    Re: Cranmere Pool

    The Haunted Homes and Family Traditions of Great Britain by John Ingram (1897)

    In January 1884, Mr. James Spry sent an account to The Western Antiquary, of a supernatural being, popularly known as "Benjie Gear," which long troubled Okehampton and the neighbourhood with its pranks, and even now-a-days occasionally disturbs the good folks thereabouts. There is little in the legend connected with this apparition to distinguish it from many similar bits of folk-lore which crop up in most parts of England, but as a specimen of its class it is worth citation.

    On the high gable end of an ancient house in Okehampton may be seen two gigantic iron letters, the initials of Benjamin Gayer, a former inhabitant. The house may readily be discovered, as it abuts on an irregular triangle formed by the houses behind the chantry. These initials, in italic capitals, are alluded to, in a local metrical version of the legend they commemorate, thus:

    Behind the chantry mote be yred,
    The initial scroll of the burgher dead.
    Stout of heart they esteem the wight
    "Who reads these letters at dead of night;
    Though the moon be glinted back the while
    From the oriel light of the chantry aisle :
    Never pass but breathe a prayer
    For the soul’s best peace on Master Gayer,
    Tcedio vitoz quo confectus
    Nunc ad ozthera transvectus,
    Socius fuit qui sanctorum,
    Ccelu gaudeat angelorum!
    Where life’s troubled waters rest,
    In the haven of the blest.
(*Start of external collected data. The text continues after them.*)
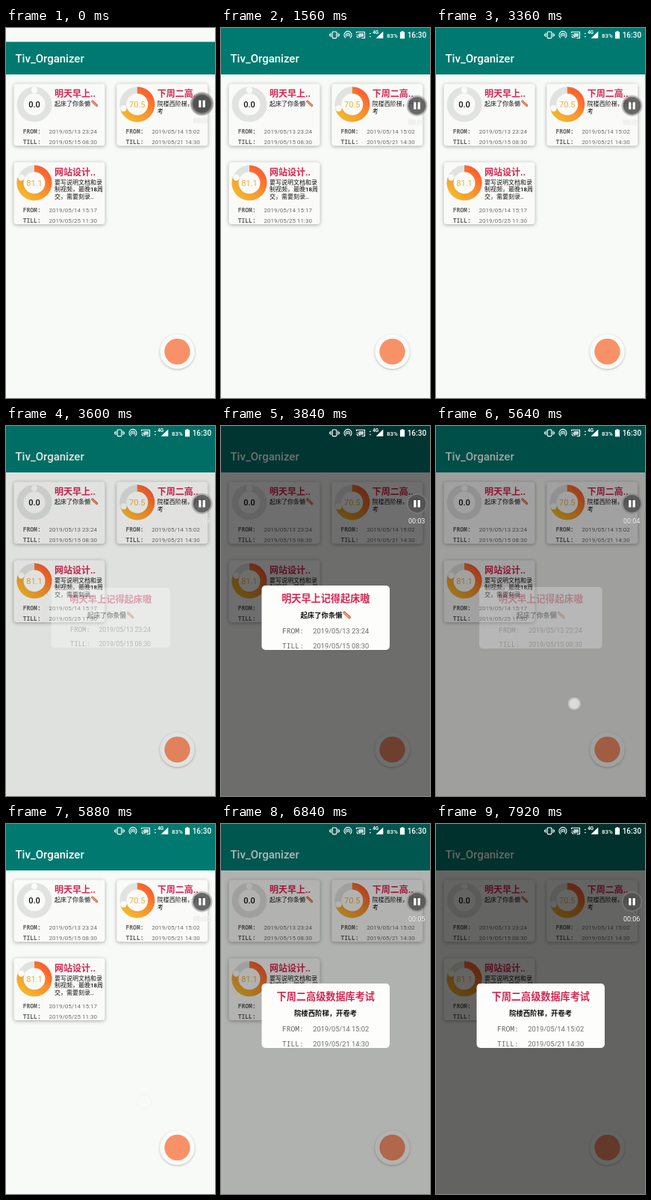
An HTML page for the animation above (8 s loop, 280x494 px).

```html
<!DOCTYPE html>
<html lang="zh-CN">
<head>
<meta charset="utf-8">
<title>Reminder cards</title>
<style>
html, body { margin: 0; width: 100%; height: 100%; overflow: hidden; background: #f8faf7; }
svg { display: block; width: 100vw; height: 100vh; font-family: Roboto, "Noto Sans CJK SC", "Noto Sans CJK JP", sans-serif; }
.card { filter: drop-shadow(0 1.5px 2.5px rgba(0,0,0,.33)); }
.fab { filter: drop-shadow(0 1px 1.8px rgba(0,0,0,.25)); }
.title { fill: #d92550; font-weight: 700; font-size: 12px; }
.note { fill: #111; font-weight: 500; font-size: 8px; }
.label { fill: #606360; font: 700 8px "Noto Sans Mono", monospace; }
.date { fill: #6c6f6c; font-size: 8px; }
.dialog .title { font-size: 13.15px; }
.dialog .note { font-size: 9.35px; font-weight: 700; }
.dialog .label { font-size: 9.6px; font-weight: 500; }
.dialog .date { font-size: 9.3px; }
.mid { text-anchor: middle; }

.bar, .dim, .dialog, .touch { animation: 8s step-end infinite; }
.bar { animation-name: bar; }
.dim { animation-name: dim; }
.touch { animation-name: touch; }
.dialog { transform-origin: 140px 256px; }
#first { animation-name: first; }
#second { animation-name: second; }
.recorder { animation: settle 8s linear infinite; }
.halo { animation: halo 8s linear infinite; }

@keyframes bar { 0% { opacity: 0; } 1.5%, 100% { opacity: 1; } }
@keyframes dim {
  0% { opacity: 0; } 45% { opacity: .1; } 46.5% { opacity: .38; } 48% { opacity: .56; } 49.5% { opacity: .6; }
  70.5% { opacity: .36; } 72% { opacity: .1; } 73.5% { opacity: 0; }
  84% { opacity: .07; } 85.5% { opacity: .29; } 87% { opacity: .52; } 88.5%, 100% { opacity: .6; }
}
@keyframes first {
  0% { opacity: 0; } 45% { opacity: .35; transform: scale(.93); } 46.5% { opacity: .95; transform: scale(.985); }
  48% { opacity: 1; transform: none; } 70.5% { opacity: .25; transform: scale(.96); } 72%, 100% { opacity: 0; }
}
@keyframes second {
  0% { opacity: 0; } 84% { opacity: .4; transform: scale(.94); } 85.5%, 100% { opacity: 1; transform: none; }
}
@keyframes touch {
  0% { opacity: 0; } 66% { opacity: .6; } 67.5% { opacity: 1; } 70.5% { opacity: .75; }
  72% { opacity: .45; } 73.5% { opacity: .13; } 75%, 100% { opacity: 0; }
}
@keyframes settle { 0%, 1.5% { transform: translateY(-2.5px); } 6%, 100% { transform: none; } }
@keyframes halo { 0%, 1.5% { opacity: 1; } 7%, 100% { opacity: 0; } }
</style>
</head>
<body>
<svg viewBox="0 0 280 494" preserveAspectRatio="none">
  <defs>
    <linearGradient id="heat" x1="22" y1="120" x2="54" y2="84" gradientUnits="userSpaceOnUse">
      <stop offset="0" stop-color="#f4b92c"/><stop offset=".5" stop-color="#f9922d"/><stop offset="1" stop-color="#ff5a30"/>
    </linearGradient>
    <clipPath id="edge"><rect x="10.5" y="74.5" width="122" height="82.7" rx="4"/></clipPath>
    <clipPath id="sheet"><rect x="54.5" y="213" width="171.5" height="86" rx="5"/></clipPath>
    <g id="snack" stroke-linecap="round" fill="none">
      <path d="M1.5 1.5L7.5 7" stroke="#d9714f" stroke-width="3.2"/>
      <path d="M1.3 2.2Q3 2 4 4T7 6.8" stroke="#f4bc8e" stroke-width=".9"/>
    </g>
  </defs>

  <rect width="280" height="494" fill="#f8faf7"/>
  <rect class="bar" width="280" height="19" fill="#007a70"/>
  <rect y="18.5" width="280" height="43.5" fill="#007a70"/>
  <text x="12.5" y="46" font-size="15" font-weight="500" fill="#fff">Tiv_Organizer</text>

  <g id="cards"></g>

  <circle class="fab" cx="229.5" cy="432" r="23.3" fill="#fafbf9"/>
  <circle cx="229.5" cy="432" r="17.2" fill="#f99168"/>

  <rect class="dim" width="280" height="494"/>
  <g id="dialogs"></g>

  <g class="bar" fill="#fff">
    <g fill="none" stroke="#fff" stroke-width="1.1">
      <rect x="149.3" y="5" width="5.4" height="8.6" rx=".8"/>
      <path d="M147.3 6.5v5.6M156.7 6.5v5.6M145.6 7.8v3M158.4 7.8v3"/>
      <path d="M167 13.4a5 5 0 1 1 6 0M168.3 11.5a2.6 2.6 0 1 1 3.4 0"/>
      <path d="M181.5 7V5.2h11v8.3h-4M181.5 9a4.6 4.6 0 0 1 4.6 4.6M181.5 11.4a2.2 2.2 0 0 1 2.2 2.2"/>
    </g>
    <circle cx="170" cy="9.6" r="1.1"/>
    <rect x="184.5" y="7" width="6.5" height="4.8" opacity=".75"/>
    <path d="M198.6 8l1.3-1.6L201.2 8zM198.6 11l1.3 1.6 1.3-1.6zM207.5 13.8h9.8V4.5z"/>
    <text x="203.2" y="8" font-size="6.3" font-weight="700">4G</text>
    <text x="222" y="12.7" font-size="8" font-weight="500">83%</text>
    <path d="M239.9 5.3h1.7V4.2h2.8v1.1h1.7v8.9h-6.2z"/>
    <text x="249.7" y="13.2" font-size="10" font-weight="500">16:30</text>
  </g>

  <g class="recorder">
    <g class="halo">
      <circle cx="262.5" cy="103.7" r="15.5" fill="#777" opacity=".65"/>
      <circle cx="262.5" cy="103.7" r="13" fill="#444" opacity=".7"/>
    </g>
    <circle cx="262.5" cy="103.7" r="14" fill="#808080" opacity=".5"/>
    <circle cx="262.5" cy="103.7" r="11.8" fill="#464646" opacity=".72"/>
    <path d="M258.2 99h3.2v9.4h-3.2zM263.6 99h3.2v9.4h-3.2z" fill="#fff"/>
    <text id="clock" class="mid" x="262.2" y="129.7" font-size="9" fill="#fff" style="text-shadow:0 0 1px rgba(0,0,0,.28)">00:00</text>
  </g>

  <g class="touch">
    <circle cx="185.3" cy="370.7" r="9.3" fill="#fff" fill-opacity=".4" stroke="#777" stroke-opacity=".45" stroke-width=".8"/>
    <circle cx="185.3" cy="370.7" r="6.8" fill="#fff" fill-opacity=".72"/>
  </g>
</svg>
<script>
const byId = id => document.getElementById(id);
const text = (cls, x, y, s) => `<text class="${cls}" x="${x}" y="${y}">${s}</text>`;
const snack = (x, y, k) => `<use href="#snack" transform="translate(${x} ${y}) scale(${k})"/>`;
const span = (x, y, gap, step, from, till) =>
  text('label', x, y, 'FROM:') + text('date', x + gap, y, from) +
  text('label', x, y + step, 'TILL:') + text('date', x + gap, y + step, till);

function ring(value) {
  const r = 19, angle = value / 100 * 2 * Math.PI;
  const endX = 38 + r * Math.sin(angle), endY = 102 - r * Math.cos(angle);
  const large = value > 50 ? 1 : 0;
  return `<g fill="none" stroke-width="9">
      <circle cx="38" cy="102" r="${r}" stroke="#e1e3e0"/>
      <path d="M38 ${102 - r}A${r} ${r} 0 ${large} 1 ${endX} ${endY}" stroke="url(#heat)"/>
    </g>
    <circle cx="${endX}" cy="${endY}" r="4.2" fill="#fafbf9"/>
    <text class="mid" x="38" y="106" font-size="11" font-weight="${value ? 400 : 500}"
      fill="${value ? '#efb13a' : '#111'}">${value.toFixed(1)}</text>`;
}

const card = ({ x, y, value, title, lines, from, till, extra = '' }) => `
  <g transform="translate(${x} ${y})">
    <rect class="card" x="10.5" y="74.5" width="122" height="82.7" rx="4" fill="#fafbf9"/>
    <g clip-path="url(#edge)">
      ${ring(value)}
      ${text('title', 65, 92, title)}
      ${lines.map((s, i) => text('note', 65, 104 + i * 9.6, s)).join('')}
      ${extra}
      ${span(22.7, 141, 34.8, 14, from, till)}
    </g>
  </g>`;

const dialog = ({ id, title, note, noteX, from, till, extra = '' }) => `
  <g class="dialog" id="${id}">
    <rect x="54.5" y="213" width="171.5" height="86" rx="5" fill="#fdfefc"/>
    <g clip-path="url(#sheet)">
      ${text('title mid', 140.3, 234.5, title)}
      ${text('note', noteX, 256, note)}
      ${extra}
      ${span(82, 276.5, 41.3, 20.3, from, till)}
    </g>
  </g>`;

const wake = { from: '2019/05/13 23:24', till: '2019/05/15 08:30' };
const exam = { from: '2019/05/14 15:02', till: '2019/05/21 14:30' };

byId('cards').innerHTML = [
  { x: 0, y: 0, value: 0, title: '明天早上..', lines: ['起床了你条懒'], extra: snack(114.2, 96.5, 1), ...wake },
  { x: 137.8, y: 0, value: 70.5, title: '下周二高..', lines: ['院楼西阶梯，开卷', '考'], ...exam },
  { x: 0, y: 104.8, value: 81.1, title: '网站设计..', lines: ['要写说明文档和录', '制视频，最晚18周', '交，需要刻录..'],
    from: '2019/05/14 15:17', till: '2019/05/25 11:30' }
].map(card).join('');

byId('dialogs').innerHTML = [
  { id: 'first', title: '明天早上记得起床嗷', note: '起床了你条懒', noteX: 106.5, extra: snack(163.5, 247.5, 1.15), ...wake },
  { id: 'second', title: '下周二高级数据库考试', note: '院楼西阶梯，开卷考', noteX: 98, ...exam }
].map(dialog).join('');

const start = performance.now();
function tick() {
  const time = (performance.now() - start) % 8000;
  byId('clock').textContent = '00:0' + Math.floor(time / 1200);
  requestAnimationFrame(tick);
}
tick();
</script>
</body>
</html>
```
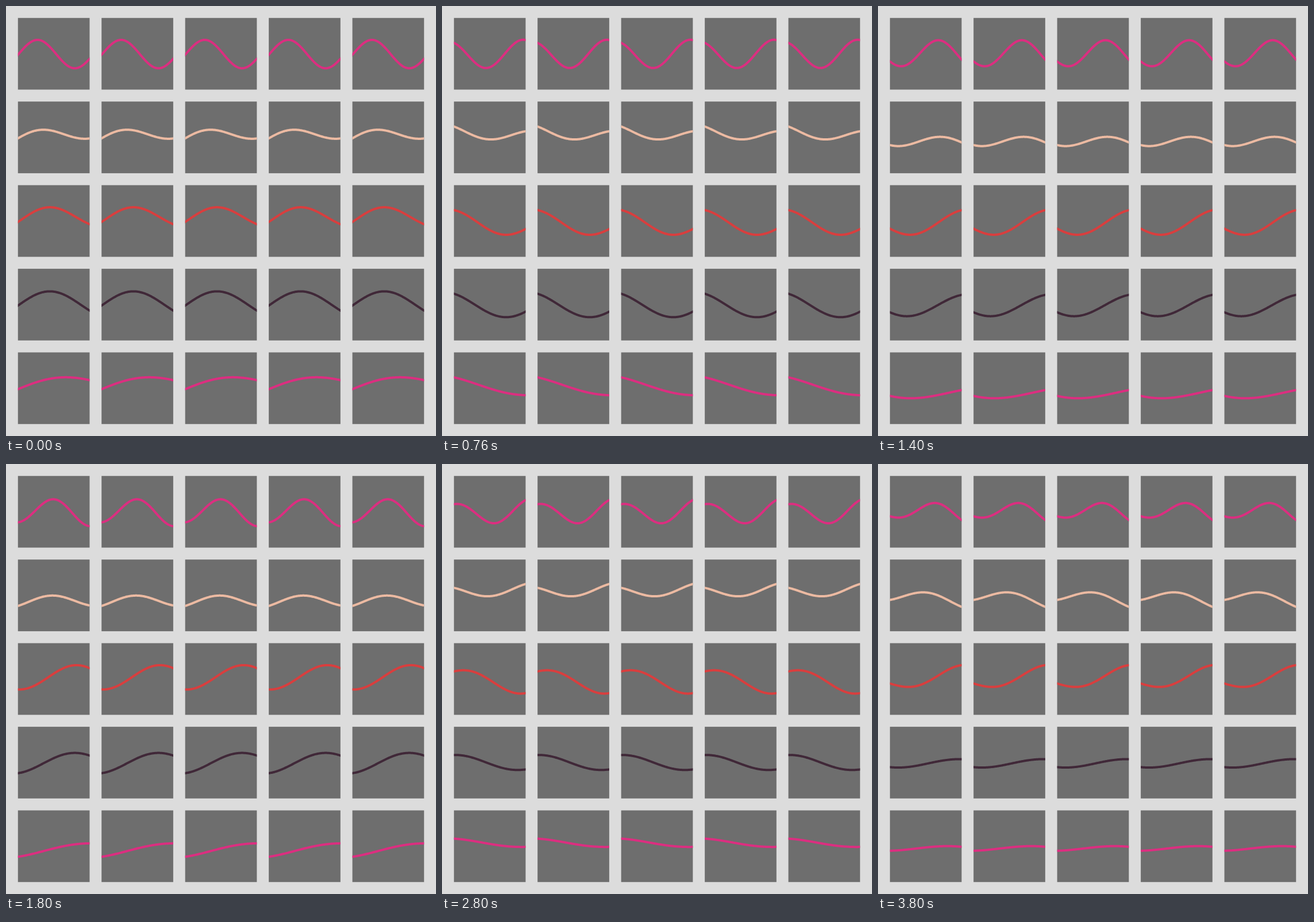
Write an HTML page with a canvas that moves like this. It is 748x748 px and loops after 3840 ms.

```html
<!DOCTYPE html>
<html>
<head>
<meta charset="utf-8">
<style>
  html, body { margin: 0; overflow: hidden; background: #dcdcdc; }
  canvas { display: block; }
</style>
</head>
<body>
<canvas width="748" height="748"></canvas>
<script>
const ctx = document.querySelector('canvas').getContext('2d');
const LOOP = 3840, STEP = 40;
const TILE = 748 / 6, GAP = TILE / 6, AMP = TILE / 10;

// Each row adds two travelling sines with wave numbers k1 and k2.
const rows = [
  { color: '#dc2e80', k1: 0.0435, k2: 0.0525 },
  { color: '#ecbaa2', k1: 0.0369, k2: 0.0115 },
  { color: '#d93e3e', k1: 0.0191, k2: 0.0369 },
  { color: '#402838', k1: 0.0297, k2: 0.0285 },
  { color: '#dc2e80', k1: 0.0215, k2: 0.0131 }
];

function drawTile(left, top, { color, k1, k2 }, t) {
  ctx.save();
  ctx.translate(left, top);
  ctx.fillStyle = '#6e6e6e';
  ctx.fillRect(0, 0, TILE, TILE);
  ctx.beginPath();
  ctx.rect(0, 0, TILE, TILE);
  ctx.clip();
  ctx.beginPath();
  for (let x = -2; x <= TILE + 2; x++) {
    const wave = Math.sin(0.25 + 3.025 * t + k1 * x) + Math.sin(-0.35 + 2.535 * t + k2 * x);
    ctx.lineTo(x, TILE / 2 + 0.5 - AMP * wave);
  }
  ctx.strokeStyle = color;
  ctx.lineWidth = 4;
  ctx.stroke();
  ctx.restore();
}

function draw(now) {
  const t = Math.floor((now % LOOP) / STEP) * STEP / 1000;
  ctx.fillStyle = '#dcdcdc';
  ctx.fillRect(0, 0, 748, 748);
  rows.forEach((row, r) => {
    for (let c = 0; c < 5; c++) {
      drawTile(GAP + c * (TILE + GAP), GAP + r * (TILE + GAP), row, t);
    }
  });
}

let start;
function tick(now) {
  start ??= now;
  draw(now - start);
  requestAnimationFrame(tick);
}
draw(0);
requestAnimationFrame(tick);
</script>
</body>
</html>
```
    Mr. Spry suggests that the citizen thus commemorated may have been almoner of the money collected from the charitable of his time for the ransom of captives in Mohammedan lands, and that he may have appropriated such alms to his own use; hence his unsettled condition in the spirit "world. His reason for this opinion would appear to be this extract u from a note on the history of Okehampton":

    " Mr. B. Gayer, with the philanthropy of a good burgess, as shown in his collections for the relief of poor Protestant prisoners in Turkey, would have been, but for these researches, a dead letter in the book of his little history : but tradition has preserved an ugly report of his own unquiet and imprisoned spirit. What child, or eke man or woman of our town, but has, some time or other, been terrified or amused at the story of Gayer the revenant ? "

    Notwithstanding the statement that this old citizen Btill haunts his native place, he is declared to have been laid some years ago. Mr. Spry’s account is that Benjie Gear troubled the inhabitants of Okehampton to such an extent that "the aid of the Archdeacon was called in, and the clergy were assembled in order that the troubled spirit might be laid and cease to trouble them. There were twenty-three of the clergy who invoked him in various classic languages, but the insubordinate spirit refused to listen to their request. At length one, more learned than the rest, addressed him in Arabic, to which he was forced to succumb, saying, ‘Now thou art come, I must be gone!’ He was then compelled to take the form of a colt; a new bridle and bit, which had never been used, were procured, with a rider, to whom the Sacrament was administered. The man was directed to ride the colt to Cranmere Pool on Dartmoor, the following instructions being given him. He was to prevent the colt from turning its head towards the town until they were out of the Park, and then make straight for the Pool, and when he got to the slope, to slip from the colt’s back, pull the bridle off, and let him go. All this was dexterously performed, and the impetus thus gained by the animal with the intention of throwing the rider over its head into the Pool, accomplished its own fate."

    As the citizens of Okehampton are still somewhat nervous on the score of meeting old "Benjie Gear’s" apparition, the "laying," after all, was, probably, only temporary, or not so well carried out as it should have been.